    I’m not sure it matters if Starbucks starts offending $1.85 customers, but the problem is that whatever it does, the solution will go viral almost immediately. (It already has, in fact.) And I think I’d be very careful about doing anything that would seem to subvert a key corporate value.

    Okay, I have a terrific book for you to read.

    “2030: The Real Story Of What Happens To America,” by Albert Brooks.

    Yes, that Albert Brooks. The star of “Finding Nemo,” and the brilliant comic mind behind such films as “Defending Your Life” and “Lost in America.”

    I wouldn’t exactly call “2030” a comic novel, though it is written with a breezy and sardonic wit that reads just like Brooks sounds. The premise is simple and compelling: Cancer has been cured, which means that people are living much longer lives, which also means that they are draining the nation’s resources and creating a scenario ripe for a class war in which bitter and angry young people are facing off against the “olds.” Play this out against a backdrop of a bankrupt US government, natural disasters, and people of all ages trying to figure out where they fit in 2020 society, and you have a wonderfully observant and highly readable piece of fiction. Except that for much of the book, even though it is set two decades in the future, it didn’t sound like fiction.

    Read it. You’ll be entertained, but glimmers of truth are scattered throughout the book.

    On the movie front....

    Crazy, Stupid Love. is pretty good - mostly funny and charming as it explores the lives of a group of people in the wake of the decision by one couple (Steve Carrell and Julianne Moore) to divorce. There are nice supporting tuns by Ryan Gosling and Emma Stone, and for the most part it is smart enough to get the little moments right.

    Captain America: The First Avenger is yet another movie based on a comic book character. It isn't as bad as Thor, but isn’t even on the same planet as The Dark Knight, which is the scale I use when evaluating these things.

    Cowboys & Aliens. Not sure why, but I think this movie works a lot better than I expected. Maybe it is because it is utterly consistent about its premise - it may be about an alien invasion, but it never loses touch with its western essence, and that counts for a lot. As does a strong leading man turn by Daniel Craig, who seems to be channeling some combination of Steve McQueen and Clint Eastwood. Good stuff.

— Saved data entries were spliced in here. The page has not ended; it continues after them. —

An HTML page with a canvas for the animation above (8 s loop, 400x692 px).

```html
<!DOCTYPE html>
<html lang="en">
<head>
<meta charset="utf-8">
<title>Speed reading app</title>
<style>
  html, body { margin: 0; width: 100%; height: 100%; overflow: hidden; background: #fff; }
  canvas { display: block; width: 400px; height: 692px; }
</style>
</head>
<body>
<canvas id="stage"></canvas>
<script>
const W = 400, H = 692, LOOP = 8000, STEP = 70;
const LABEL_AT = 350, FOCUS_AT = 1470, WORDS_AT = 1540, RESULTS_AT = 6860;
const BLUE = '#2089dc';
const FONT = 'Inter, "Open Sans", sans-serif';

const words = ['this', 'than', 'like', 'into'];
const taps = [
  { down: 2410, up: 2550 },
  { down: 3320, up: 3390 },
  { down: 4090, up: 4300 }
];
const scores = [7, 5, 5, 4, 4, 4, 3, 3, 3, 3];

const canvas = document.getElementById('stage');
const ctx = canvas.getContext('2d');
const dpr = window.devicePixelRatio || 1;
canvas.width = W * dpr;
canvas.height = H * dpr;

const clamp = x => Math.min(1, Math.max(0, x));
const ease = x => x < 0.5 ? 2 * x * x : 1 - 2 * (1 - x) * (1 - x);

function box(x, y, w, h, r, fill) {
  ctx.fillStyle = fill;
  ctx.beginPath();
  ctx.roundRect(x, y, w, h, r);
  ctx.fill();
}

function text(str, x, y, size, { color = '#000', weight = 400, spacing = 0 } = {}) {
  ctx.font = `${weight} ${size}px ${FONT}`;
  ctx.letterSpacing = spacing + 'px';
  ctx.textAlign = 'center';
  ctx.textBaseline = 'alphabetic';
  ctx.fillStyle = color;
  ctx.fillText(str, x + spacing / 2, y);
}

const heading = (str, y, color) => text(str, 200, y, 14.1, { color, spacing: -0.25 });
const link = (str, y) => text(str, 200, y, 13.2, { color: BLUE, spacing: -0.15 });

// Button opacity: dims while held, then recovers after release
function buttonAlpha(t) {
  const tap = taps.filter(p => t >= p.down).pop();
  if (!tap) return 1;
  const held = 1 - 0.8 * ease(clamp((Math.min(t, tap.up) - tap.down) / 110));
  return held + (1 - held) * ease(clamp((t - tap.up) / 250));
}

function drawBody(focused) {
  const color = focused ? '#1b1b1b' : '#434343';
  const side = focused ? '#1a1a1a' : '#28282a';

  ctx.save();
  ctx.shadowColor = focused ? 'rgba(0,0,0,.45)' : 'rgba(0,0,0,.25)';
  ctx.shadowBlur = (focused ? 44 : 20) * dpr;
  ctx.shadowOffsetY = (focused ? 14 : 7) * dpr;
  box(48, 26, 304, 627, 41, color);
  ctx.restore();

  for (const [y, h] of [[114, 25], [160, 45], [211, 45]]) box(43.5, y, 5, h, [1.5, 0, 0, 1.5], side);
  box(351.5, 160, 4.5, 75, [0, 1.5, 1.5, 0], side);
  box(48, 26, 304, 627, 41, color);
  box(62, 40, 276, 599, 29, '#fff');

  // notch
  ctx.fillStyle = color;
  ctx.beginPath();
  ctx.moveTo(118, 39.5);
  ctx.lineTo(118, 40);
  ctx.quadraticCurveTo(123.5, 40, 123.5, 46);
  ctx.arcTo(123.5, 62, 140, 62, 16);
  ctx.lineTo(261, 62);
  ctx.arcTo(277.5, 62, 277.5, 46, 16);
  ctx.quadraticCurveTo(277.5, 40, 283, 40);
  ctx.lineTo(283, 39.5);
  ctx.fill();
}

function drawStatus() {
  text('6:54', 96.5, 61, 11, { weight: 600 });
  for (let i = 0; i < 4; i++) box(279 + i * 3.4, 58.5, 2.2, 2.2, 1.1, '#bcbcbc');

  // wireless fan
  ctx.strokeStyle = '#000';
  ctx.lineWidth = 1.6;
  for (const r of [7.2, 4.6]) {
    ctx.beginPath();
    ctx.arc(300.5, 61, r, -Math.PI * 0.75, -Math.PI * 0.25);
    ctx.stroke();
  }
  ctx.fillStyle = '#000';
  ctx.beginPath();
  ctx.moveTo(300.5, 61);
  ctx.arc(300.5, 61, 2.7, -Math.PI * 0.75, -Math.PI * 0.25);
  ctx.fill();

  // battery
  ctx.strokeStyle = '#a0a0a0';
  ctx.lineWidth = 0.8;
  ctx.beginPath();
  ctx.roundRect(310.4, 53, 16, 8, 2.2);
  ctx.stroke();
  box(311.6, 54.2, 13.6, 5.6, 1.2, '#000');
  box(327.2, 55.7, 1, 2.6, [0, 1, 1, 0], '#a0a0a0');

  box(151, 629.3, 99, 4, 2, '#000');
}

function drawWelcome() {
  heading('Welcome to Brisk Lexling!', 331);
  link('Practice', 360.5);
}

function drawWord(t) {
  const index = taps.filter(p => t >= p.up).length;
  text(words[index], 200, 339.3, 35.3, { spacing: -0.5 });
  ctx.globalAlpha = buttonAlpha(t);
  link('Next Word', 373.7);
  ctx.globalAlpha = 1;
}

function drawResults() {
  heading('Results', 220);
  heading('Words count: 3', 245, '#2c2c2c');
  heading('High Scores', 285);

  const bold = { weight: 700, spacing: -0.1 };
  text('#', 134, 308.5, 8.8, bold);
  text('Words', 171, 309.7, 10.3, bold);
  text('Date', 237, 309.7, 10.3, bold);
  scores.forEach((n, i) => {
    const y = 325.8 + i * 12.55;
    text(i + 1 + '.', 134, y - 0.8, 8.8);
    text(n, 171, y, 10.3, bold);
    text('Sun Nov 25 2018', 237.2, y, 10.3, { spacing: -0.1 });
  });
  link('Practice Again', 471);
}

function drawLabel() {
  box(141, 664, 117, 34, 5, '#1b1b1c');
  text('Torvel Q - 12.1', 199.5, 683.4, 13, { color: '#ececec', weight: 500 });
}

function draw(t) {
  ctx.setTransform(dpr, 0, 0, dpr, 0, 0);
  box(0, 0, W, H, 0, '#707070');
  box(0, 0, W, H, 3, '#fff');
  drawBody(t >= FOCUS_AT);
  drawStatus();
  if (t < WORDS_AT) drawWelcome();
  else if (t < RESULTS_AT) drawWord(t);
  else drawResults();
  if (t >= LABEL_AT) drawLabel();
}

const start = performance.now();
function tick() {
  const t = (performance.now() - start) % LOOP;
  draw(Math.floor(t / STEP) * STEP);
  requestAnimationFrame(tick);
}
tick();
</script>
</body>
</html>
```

    Our wine of the week is the Chateau Peyros 2004 Madiran, which is a wonderful blend of tannat and cabernet franc that was perfect with ribs - standing up to the meat with its own mouth-filling intensity.

    That’s it for this week. Have a great weekend, and I’ll see you Monday.

    KC's View: